LISTED ENTRIES >>
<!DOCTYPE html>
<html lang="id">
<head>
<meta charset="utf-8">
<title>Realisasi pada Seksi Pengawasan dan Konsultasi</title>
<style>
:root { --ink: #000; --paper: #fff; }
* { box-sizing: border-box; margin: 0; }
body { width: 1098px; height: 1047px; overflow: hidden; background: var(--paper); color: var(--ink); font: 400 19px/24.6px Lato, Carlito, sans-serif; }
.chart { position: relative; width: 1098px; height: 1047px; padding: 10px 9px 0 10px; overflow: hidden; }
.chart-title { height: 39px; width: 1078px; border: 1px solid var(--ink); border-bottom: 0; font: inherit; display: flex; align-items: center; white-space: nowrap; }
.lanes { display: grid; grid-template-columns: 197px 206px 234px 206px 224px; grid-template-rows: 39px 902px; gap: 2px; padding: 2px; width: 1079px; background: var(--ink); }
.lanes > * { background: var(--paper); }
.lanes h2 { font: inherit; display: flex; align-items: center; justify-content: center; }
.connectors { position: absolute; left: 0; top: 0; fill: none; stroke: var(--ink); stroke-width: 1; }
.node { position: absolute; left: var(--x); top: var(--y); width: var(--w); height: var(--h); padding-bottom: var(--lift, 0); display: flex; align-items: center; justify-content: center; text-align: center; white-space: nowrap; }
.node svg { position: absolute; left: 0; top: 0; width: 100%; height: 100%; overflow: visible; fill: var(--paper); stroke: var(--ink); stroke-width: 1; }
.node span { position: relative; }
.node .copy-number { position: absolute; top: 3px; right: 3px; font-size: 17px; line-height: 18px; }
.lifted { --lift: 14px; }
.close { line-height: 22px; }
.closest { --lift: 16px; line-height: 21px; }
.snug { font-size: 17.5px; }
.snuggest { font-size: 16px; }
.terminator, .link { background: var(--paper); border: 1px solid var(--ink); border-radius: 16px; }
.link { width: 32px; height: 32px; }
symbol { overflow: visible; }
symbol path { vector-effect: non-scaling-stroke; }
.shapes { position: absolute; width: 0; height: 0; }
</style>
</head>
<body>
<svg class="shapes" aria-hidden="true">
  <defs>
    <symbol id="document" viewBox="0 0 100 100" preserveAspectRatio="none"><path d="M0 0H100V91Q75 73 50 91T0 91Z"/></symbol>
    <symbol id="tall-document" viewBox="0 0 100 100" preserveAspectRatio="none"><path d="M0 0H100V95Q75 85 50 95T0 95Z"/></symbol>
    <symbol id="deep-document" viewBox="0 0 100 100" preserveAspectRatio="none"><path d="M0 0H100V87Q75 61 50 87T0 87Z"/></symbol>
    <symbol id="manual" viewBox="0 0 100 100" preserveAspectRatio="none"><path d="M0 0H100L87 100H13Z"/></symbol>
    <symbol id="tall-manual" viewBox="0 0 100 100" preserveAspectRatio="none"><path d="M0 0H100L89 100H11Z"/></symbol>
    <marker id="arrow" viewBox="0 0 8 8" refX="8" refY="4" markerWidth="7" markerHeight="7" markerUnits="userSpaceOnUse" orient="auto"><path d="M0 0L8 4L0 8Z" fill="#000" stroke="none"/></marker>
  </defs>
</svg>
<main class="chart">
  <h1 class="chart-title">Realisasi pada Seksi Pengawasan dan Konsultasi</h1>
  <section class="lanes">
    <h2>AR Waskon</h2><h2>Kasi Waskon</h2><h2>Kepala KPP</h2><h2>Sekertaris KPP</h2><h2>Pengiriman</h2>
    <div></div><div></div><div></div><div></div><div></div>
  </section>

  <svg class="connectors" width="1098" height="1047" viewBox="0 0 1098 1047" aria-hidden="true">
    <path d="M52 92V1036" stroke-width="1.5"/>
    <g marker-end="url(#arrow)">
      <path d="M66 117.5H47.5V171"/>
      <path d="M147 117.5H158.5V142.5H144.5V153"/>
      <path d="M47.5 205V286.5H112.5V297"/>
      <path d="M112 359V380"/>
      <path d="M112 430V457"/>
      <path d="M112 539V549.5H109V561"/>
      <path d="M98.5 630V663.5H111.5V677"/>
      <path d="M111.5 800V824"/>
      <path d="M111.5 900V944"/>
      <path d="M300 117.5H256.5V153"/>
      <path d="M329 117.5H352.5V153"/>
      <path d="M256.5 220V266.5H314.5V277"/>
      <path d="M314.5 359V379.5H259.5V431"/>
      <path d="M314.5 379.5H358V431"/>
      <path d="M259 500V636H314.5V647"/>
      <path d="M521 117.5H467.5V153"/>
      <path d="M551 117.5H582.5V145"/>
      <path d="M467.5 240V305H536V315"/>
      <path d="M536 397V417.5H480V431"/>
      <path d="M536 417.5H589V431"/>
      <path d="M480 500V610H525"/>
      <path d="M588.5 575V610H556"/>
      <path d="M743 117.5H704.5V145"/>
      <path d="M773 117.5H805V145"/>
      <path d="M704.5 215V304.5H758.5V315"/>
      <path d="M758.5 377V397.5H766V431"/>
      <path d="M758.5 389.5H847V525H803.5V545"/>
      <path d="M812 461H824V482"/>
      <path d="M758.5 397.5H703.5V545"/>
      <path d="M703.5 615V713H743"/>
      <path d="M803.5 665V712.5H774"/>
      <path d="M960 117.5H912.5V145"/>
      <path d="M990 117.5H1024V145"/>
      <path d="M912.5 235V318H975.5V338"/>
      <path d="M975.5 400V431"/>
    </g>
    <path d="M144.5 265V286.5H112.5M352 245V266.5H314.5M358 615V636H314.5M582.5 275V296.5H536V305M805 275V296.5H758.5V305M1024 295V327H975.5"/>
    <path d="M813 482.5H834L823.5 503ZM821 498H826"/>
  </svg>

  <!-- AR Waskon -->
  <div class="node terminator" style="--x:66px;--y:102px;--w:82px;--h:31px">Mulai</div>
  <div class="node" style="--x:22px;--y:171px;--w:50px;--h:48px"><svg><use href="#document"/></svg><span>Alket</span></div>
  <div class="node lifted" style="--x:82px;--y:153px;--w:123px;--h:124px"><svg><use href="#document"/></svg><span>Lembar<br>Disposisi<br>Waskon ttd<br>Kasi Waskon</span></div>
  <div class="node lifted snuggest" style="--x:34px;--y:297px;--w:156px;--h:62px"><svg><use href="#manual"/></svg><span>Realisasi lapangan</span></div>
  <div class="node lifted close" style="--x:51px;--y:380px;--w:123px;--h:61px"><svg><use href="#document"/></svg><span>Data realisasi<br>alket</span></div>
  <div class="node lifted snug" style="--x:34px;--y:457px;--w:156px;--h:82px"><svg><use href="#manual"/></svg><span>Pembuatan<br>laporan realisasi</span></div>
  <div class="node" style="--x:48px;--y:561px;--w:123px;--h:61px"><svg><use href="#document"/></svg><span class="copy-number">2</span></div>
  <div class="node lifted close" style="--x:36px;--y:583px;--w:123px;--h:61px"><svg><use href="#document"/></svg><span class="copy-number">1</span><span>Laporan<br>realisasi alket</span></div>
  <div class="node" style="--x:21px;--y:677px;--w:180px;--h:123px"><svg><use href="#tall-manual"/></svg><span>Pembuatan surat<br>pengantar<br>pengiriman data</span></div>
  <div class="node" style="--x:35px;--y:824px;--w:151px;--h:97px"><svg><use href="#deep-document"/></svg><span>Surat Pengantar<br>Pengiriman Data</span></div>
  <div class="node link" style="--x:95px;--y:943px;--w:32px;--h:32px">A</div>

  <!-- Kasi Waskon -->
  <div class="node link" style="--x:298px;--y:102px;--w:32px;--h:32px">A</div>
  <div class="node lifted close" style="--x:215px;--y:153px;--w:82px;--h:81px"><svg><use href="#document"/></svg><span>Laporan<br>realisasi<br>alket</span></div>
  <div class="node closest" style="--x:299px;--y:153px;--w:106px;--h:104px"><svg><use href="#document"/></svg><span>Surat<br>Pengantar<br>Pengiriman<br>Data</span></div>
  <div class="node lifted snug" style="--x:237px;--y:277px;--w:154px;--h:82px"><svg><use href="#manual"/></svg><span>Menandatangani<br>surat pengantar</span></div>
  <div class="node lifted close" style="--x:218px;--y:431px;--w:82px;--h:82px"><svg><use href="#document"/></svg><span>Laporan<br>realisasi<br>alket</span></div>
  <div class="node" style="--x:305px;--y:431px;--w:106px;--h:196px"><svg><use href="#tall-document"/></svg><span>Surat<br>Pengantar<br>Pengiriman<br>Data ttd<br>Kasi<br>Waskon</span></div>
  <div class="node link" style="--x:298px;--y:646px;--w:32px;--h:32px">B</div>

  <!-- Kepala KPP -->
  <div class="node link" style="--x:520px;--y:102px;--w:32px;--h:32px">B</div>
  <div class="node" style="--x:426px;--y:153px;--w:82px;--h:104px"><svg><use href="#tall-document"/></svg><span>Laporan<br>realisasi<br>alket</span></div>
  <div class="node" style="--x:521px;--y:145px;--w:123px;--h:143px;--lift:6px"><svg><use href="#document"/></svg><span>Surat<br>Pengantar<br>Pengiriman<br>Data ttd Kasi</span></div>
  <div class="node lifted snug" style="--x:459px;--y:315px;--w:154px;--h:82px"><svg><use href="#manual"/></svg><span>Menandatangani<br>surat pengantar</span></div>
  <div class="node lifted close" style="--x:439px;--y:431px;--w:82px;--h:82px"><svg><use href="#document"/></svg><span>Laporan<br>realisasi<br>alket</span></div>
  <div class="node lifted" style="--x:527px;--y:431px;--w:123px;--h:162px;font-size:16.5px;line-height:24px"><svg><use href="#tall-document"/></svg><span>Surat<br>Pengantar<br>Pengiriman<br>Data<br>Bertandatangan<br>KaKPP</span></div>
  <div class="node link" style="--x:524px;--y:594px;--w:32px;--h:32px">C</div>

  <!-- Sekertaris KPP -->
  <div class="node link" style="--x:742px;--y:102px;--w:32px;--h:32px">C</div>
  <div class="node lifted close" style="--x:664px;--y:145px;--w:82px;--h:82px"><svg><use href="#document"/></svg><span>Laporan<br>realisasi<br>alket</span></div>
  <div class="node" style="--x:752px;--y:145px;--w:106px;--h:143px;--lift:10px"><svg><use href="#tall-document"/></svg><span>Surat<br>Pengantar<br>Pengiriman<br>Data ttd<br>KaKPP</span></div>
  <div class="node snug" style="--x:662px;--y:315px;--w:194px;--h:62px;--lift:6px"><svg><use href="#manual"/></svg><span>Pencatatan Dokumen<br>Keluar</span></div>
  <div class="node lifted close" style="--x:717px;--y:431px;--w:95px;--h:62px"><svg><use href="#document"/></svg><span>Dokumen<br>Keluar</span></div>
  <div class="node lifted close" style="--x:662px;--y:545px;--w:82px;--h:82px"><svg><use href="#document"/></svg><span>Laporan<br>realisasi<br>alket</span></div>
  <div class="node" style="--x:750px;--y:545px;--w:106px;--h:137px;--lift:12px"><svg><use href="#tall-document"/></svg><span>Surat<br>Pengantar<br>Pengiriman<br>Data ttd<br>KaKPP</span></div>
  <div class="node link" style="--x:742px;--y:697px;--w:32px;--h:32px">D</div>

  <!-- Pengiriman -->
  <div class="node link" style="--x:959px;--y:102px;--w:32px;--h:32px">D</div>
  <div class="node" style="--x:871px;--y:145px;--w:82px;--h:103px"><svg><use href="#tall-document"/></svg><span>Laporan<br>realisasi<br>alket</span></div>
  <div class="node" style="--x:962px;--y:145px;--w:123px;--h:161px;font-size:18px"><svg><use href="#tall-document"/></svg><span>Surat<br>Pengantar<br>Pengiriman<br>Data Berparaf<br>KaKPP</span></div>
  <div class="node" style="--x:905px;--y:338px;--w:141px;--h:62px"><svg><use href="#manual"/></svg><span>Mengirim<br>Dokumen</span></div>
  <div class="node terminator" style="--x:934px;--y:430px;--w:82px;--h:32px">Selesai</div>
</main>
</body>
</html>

AIM OF THE EXERCISE >>
Copy out all lines above holding "number".

RESULT OF THE EXERCISE >>
.node .copy-number { position: absolute; top: 3px; right: 3px; font-size: 17px; line-height: 18px; }
  <div class="node" style="--x:48px;--y:561px;--w:123px;--h:61px"><svg><use href="#document"/></svg><span class="copy-number">2</span></div>
  <div class="node lifted close" style="--x:36px;--y:583px;--w:123px;--h:61px"><svg><use href="#document"/></svg><span class="copy-number">1</span><span>Laporan<br>realisasi alket</span></div>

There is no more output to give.